By Danielle Boxall, media campaign manager
Head to your local tonight, and you might see something strange: solicitors drinking and celebrating. Now, that might be because England thrashed Germany 2-0.
More likely, it’s because they are having their first night off since this time last year, when chancellor Rishi Sunak announced the slashing of stamp duty to kickstart the housing market. The temporary cut on properties up to £500,000 ended today, after months of solicitors reportedly working long into the night to complete transactions before the deadline. Tomorrow the stamp duty threshold falls to £250,000, before returning to its pre-covid level of £125,000 in September.
It’s pretty clear the cut has had an incredible effect on the housing market, despite the potential impact of the covid restrictions. At a time when family finances have been stretched, removal men have to wear masks and housewarming parties are strictly off limits, the housing market has in fact come out swinging. While we don’t have precise figures yet, stamp duty receipts for May were about £652m - or a whopping 81 per cent higher than the same time last year. With the deadline looming, the market seemingly went gangbusters.
But when the celebrations end and those solicitors return to their desks, attention will turn to the potentially thousands of homebuyers still waiting to move. Many hopeful movers will be left disappointed today. The temporary cut created an artificial boom, and its end will feel extremely unfair to the hard-working taxpayers who may only miss it by a few weeks or even just a day or two. Tax cuts like this can change people’s lives, and shouldn’t be abandoned lightly. As anyone who’s been through it will tell you, the only thing more stressful than actually buying is when the sale falls through at the last moment. But that’s what may happen, especially to buyers on stretched budgets who were counting on this tax break to upgrade to their first family home.
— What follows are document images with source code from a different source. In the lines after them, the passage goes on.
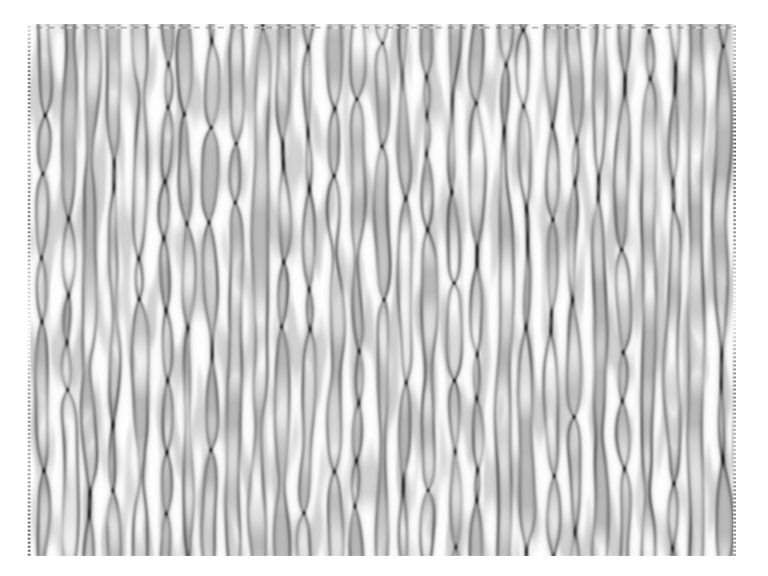
Give the GLSL for this pattern, as a Shadertoy shader.

```glsl
const vec2  CANVAS = vec2(4.0 / 3.0, 1.0);   // working units
const vec2  FIELD_MIN = vec2(0.053, 0.035);
const vec2  FIELD_MAX = vec2(1.273, 0.958);
const float COLUMNS = 29.0;                  // each column is a pair of strands
const float PINCH_RATE = 5.0;                // vertical rhythm of the lenses
const float LENS_HALF = 0.29;                // widest half lens, in columns
const float LENS_SWELL = 4.0;                // how fast a lens opens
const float SWAY = 0.24;
const float SCATTER = 0.20;
const float LINE_WIDTH = 0.058;
const float HALO_WIDTH = 0.14;
const float LINE_INK = 0.29;
const float HALO_INK = 0.05;
const float LENS_INK = 0.19;
const float HAZE_INK = 0.17;
const float PINCH_INK = 0.55;
const float PAPER = 0.995;
const float TICK_PERIOD = 0.007;
const float TICK_LENGTH = 0.005;
const float DASH_PERIOD = 0.021;
const float TAU = 6.2831853;

float hash(vec2 p) {
    vec3 q = fract(p.xyx * vec3(0.1031, 0.1030, 0.0973));
    q += dot(q, q.yzx + 33.33);
    return fract((q.x + q.y) * q.z);
}

float cornerSlope(vec2 cell, vec2 offset) {
    float angle = TAU * hash(cell);
    return dot(vec2(cos(angle), sin(angle)), offset);
}

float gradientNoise(vec2 p) {
    vec2 cell = floor(p), f = fract(p);
    vec2 u = f * f * f * (f * (f * 6.0 - 15.0) + 10.0);
    vec2 e = vec2(1.0, 0.0);
    float low = mix(cornerSlope(cell, f), cornerSlope(cell + e.xy, f - e.xy), u.x);
    float high = mix(cornerSlope(cell + e.yx, f - e.yx), cornerSlope(cell + e.xx, f - e.xx), u.x);
    return mix(low, high, u.y);
}

float bell(float d, float width) {
    return exp(-d * d / (2.0 * width * width));
}

// Brightness of the strands; x counts columns, y is canvas height
float strandShade(float x, float y, float pixel) {
    float lineWidth = length(vec2(LINE_WIDTH, 0.4 * pixel));
    float fill = 0.0, lines = 1.0;
    float home = floor(x);

    for (int k = -1; k <= 1; k++) {
        float column = home + float(k);
        float key = column * 5.37 + 20.31;
        float center = column + 0.5 + SWAY * gradientNoise(vec2(key, y * 4.0 + 40.0))
                     + SCATTER * (hash(vec2(column + 7.0, 3.0)) - 0.5);

        // The opening closes wherever the signed noise crosses zero
        float bias = 1.2 * (hash(vec2(column + 50.0, 9.0)) - 0.5);
        float opening = abs(2.0 * gradientNoise(vec2(key, y * PINCH_RATE + 10.0)) + bias);
        float halfWidth = LENS_HALF * (1.0 - exp(-LENS_SWELL * opening));
        float d = x - center;

        // Two strands with soft shoulders, each with its own wobble
        float inside = smoothstep(0.0, 0.14, halfWidth);
        for (float side = -1.0; side <= 1.0; side += 2.0) {
            float wobble = 1.0 + 0.7 * gradientNoise(vec2(key + side * 2.3, y * 6.0 + 60.0));
            float s = side * d - halfWidth * wobble;
            float press = 1.0 + 1.1 * gradientNoise(vec2(key + side * 1.9, y * 7.0 + 90.0));
            lines *= 1.0 - LINE_INK * press * bell(s, lineWidth);
            lines *= 1.0 - HALO_INK * bell(s, HALO_WIDTH);
            inside *= smoothstep(-0.09, 0.09, -s);
        }

        // Lens interior fades between grey and paper along its length
        float tone = clamp(0.8 + 2.2 * gradientNoise(vec2(key + 3.7, y * 9.0 + 70.0)), 0.0, 1.4);
        fill = max(fill, LENS_INK * tone * inside);

        // Dark knot where the strands meet
        lines *= 1.0 - PINCH_INK * bell(halfWidth, 0.032) * bell(d, 0.85 * lineWidth);
    }

    // Patchy haze over the open gaps
    float haze = smoothstep(-0.15, 0.4, gradientNoise(vec2(x * 1.9 + 5.0, y * 9.0 + 30.0)));
    fill = max(fill, HAZE_INK * haze);
    return PAPER * (1.0 - fill) * lines;
}

void mainImage(out vec4 fragColor, in vec2 fragCoord) {
    vec2 p = fragCoord / iResolution.xy * CANVAS;
    float px = 1.0 / iResolution.y;
    float pitch = (FIELD_MAX.x - FIELD_MIN.x) / COLUMNS;
    float shade = strandShade((p.x - FIELD_MIN.x) / pitch, p.y, px / pitch);

    // Broken rule just under the top edge
    float dash = smoothstep(-0.3, 0.3, sin(TAU * p.x / DASH_PERIOD));
    float rule = bell(p.y - FIELD_MAX.y + 0.006, max(0.0012, 0.4 * px));
    shade = mix(shade, mix(0.95, 0.5, dash), 0.6 * rule);

    // Field cut out of the white margin
    vec2 border = min(p - FIELD_MIN, FIELD_MAX - p);
    vec2 cover = smoothstep(-0.5 * px, 0.5 * px, border);
    float color = mix(1.0, shade, cover.x * cover.y);

    // Fine ticks outside both sides, worn unevenly
    float outside = (1.0 - cover.x) * cover.y * smoothstep(-0.5 * px, 0.5 * px, border.x + TICK_LENGTH);
    float tick = 0.5 + 0.5 * sin(TAU * p.y / TICK_PERIOD);
    float wear = 0.3 + 0.6 * gradientNoise(vec2(floor(p.x) * 4.3 + 0.4, p.y * 6.0));
    color *= 1.0 - outside * tick * clamp(wear, 0.0, 1.0);

    fragColor = vec4(vec3(color), 1.0);
}
```
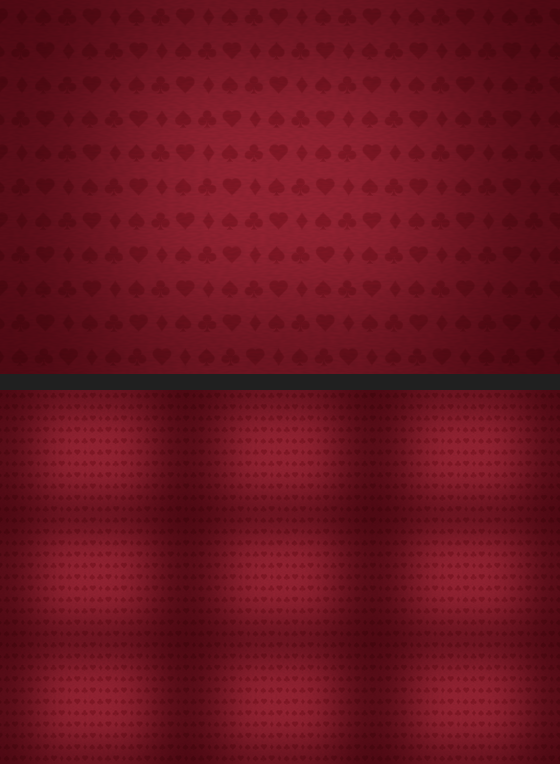
Top: one tile. Bottom: repeated 3 by 3.
Write a Shadertoy shader that draws this pattern.

```glsl
#define COLUMNS 24.0
#define ROWS 11.0
#define PHASE 0.06
#define EDGE_RED vec3(0.31, 0.035, 0.075)
#define CENTRE_RED vec3(0.56, 0.13, 0.19)
#define SUIT_TINT vec3(0.88, 0.68, 0.74)
#define GRAIN_CELLS vec2(80.0, 180.0)
#define GRAIN_STRENGTH 0.07

const float TAU = 6.28318;

vec2 hashGradient(vec2 cell) {
    float angle = TAU * fract(sin(dot(cell, vec2(127.1, 311.7))) * 4375.85);
    return vec2(cos(angle), sin(angle));
}

// Gradient noise that wraps after a whole number of cells
float wrappedNoise(vec2 p, vec2 period) {
    vec2 i = floor(p), f = fract(p);
    vec2 u = f * f * f * (f * (f * 6.0 - 15.0) + 10.0);
    vec2 lo = mod(i, period), hi = mod(i + 1.0, period);
    float a = dot(hashGradient(lo), f);
    float b = dot(hashGradient(vec2(hi.x, lo.y)), f - vec2(1.0, 0.0));
    float c = dot(hashGradient(vec2(lo.x, hi.y)), f - vec2(0.0, 1.0));
    float d = dot(hashGradient(hi), f - 1.0);
    return mix(mix(a, b, u.x), mix(c, d, u.x), u.y);
}

// Unit heart with its tip at the origin
float unitHeart(vec2 p) {
    p.x = abs(p.x);
    if (p.x + p.y > 1.0) return length(p - vec2(0.25, 0.75)) - sqrt(0.125);
    vec2 toNotch = p - vec2(0.0, 1.0);
    vec2 toSide = p - 0.5 * max(p.x + p.y, 0.0);
    return sqrt(min(dot(toNotch, toNotch), dot(toSide, toSide))) * sign(p.x - p.y);
}

float heart(vec2 p) {
    return 0.66 * unitHeart((p + vec2(0.0, 0.36)) / 0.66);
}

float diamond(vec2 p) {
    return dot(abs(p), vec2(0.82, 0.57)) - 0.205;
}

// Flared foot shared by spade and club
float stem(vec2 p) {
    float flare = max(-0.2 - p.y, 0.0);
    float halfWidth = 0.035 + 3.0 * flare * flare;
    return max(abs(p.x) - halfWidth, abs(p.y + 0.2) - 0.17);
}

float spade(vec2 p) {
    float leaf = 0.57 * unitHeart(vec2(p.x, 0.37 - p.y) / 0.57);
    return min(leaf, stem(p));
}

float club(vec2 p) {
    float top = length(p - vec2(0.0, 0.185)) - 0.185;
    float sides = length(vec2(abs(p.x) - 0.205, p.y + 0.09)) - 0.185;
    float middle = length(p) - 0.1;
    return min(min(top, sides), min(middle, stem(p)));
}

float suitDistance(vec2 p, float suit) {
    if (suit < 0.5) return heart(p);
    if (suit < 1.5) return diamond(p);
    if (suit < 2.5) return spade(p + vec2(0.09, 0.0));
    return club(p + vec2(0.06, 0.0));
}

// Periodic glow: 1 at the middle, 0 at both ends
vec2 glow(vec2 uv) {
    return 1.0 - pow(0.5 + 0.5 * cos(TAU * uv), vec2(1.6));
}

void mainImage(out vec4 fragColor, in vec2 fragCoord) {
    vec2 uv = fragCoord / iResolution.xy;

    // Red ground, darkest towards the sides
    vec2 g = glow(uv);
    float light = 0.45 * g.x + 0.15 * g.y + 0.4 * g.x * g.y;
    vec3 color = mix(EDGE_RED, CENTRE_RED, light);

    // Grid of suits; lengths are in column widths
    vec2 grid = uv * vec2(COLUMNS, ROWS) + vec2(PHASE + 0.5, 0.0);
    vec2 cell = floor(grid);
    vec2 p = fract(grid) - 0.5;
    p.y *= COLUMNS / ROWS * iResolution.y / iResolution.x;

    // Alternate rows move by two suits; row 0 moves by one so the odd count wraps
    float shift = cell.y < 0.5 ? 1.0 : 2.0 * mod(cell.y, 2.0);
    if (cell.y < 0.5) shift = 1.0;
    float suit = mod(cell.x + shift, 4.0);
    float blur = COLUMNS / iResolution.x;
    float mask = 1.0 - smoothstep(-blur, blur, suitDistance(p, suit));
    color *= mix(vec3(1.0), SUIT_TINT, mask);

    // Fine horizontal grain
    float grain = wrappedNoise(uv * GRAIN_CELLS, GRAIN_CELLS);
    color *= 1.0 + GRAIN_STRENGTH * grain;

    fragColor = vec4(color, 1.0);
}
```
Thankfully, there’s an easy solution. It’s not another temporary cut - the housing market needs to normalise, not be pumped up by endless short term boosts. The solution is to make the stamp duty cut permanent.
The TaxPayers’ Alliance previously worked out that shifting the threshold to £500,000 would have resulted in an estimated 216,000 more transactions in 2019, equivalent to a 27 per cent increase on transactions worth over £125,000. Some of that would have been a one-off effect of a cut, like the one we had, but the higher threshold would permanently increase transaction numbers by 132,000 a year, or a 17 per cent increase. To put that in perspective, that’s about the same as the total number of dwellings in Nottingham!
The savings don’t just enable more people to move. The extra up to £15,000 movers will have could be put straight back into the economy, through reworking bathrooms and kitchens, landscaping gardens, or simply buying new furniture. There’s a huge array of jobs and businesses that rely on a bustling housing market - the painting and decorating industry alone is worth £4 billion.
The scale of these benefits shows that the chancellor would be crazy to stop at a temporary cut. Raising the threshold further, for example by ensuring that only millionaires paid, could do even more. Preferably, just abolishing the tax completely would build in huge benefits for homebuyers, productivity and the economy as a whole. In simple terms, it would be a game changer for Britain’s gummed up housing market, preventing thousands of buyers from being shut out. Never mind just solicitors - that would be something we could all celebrate.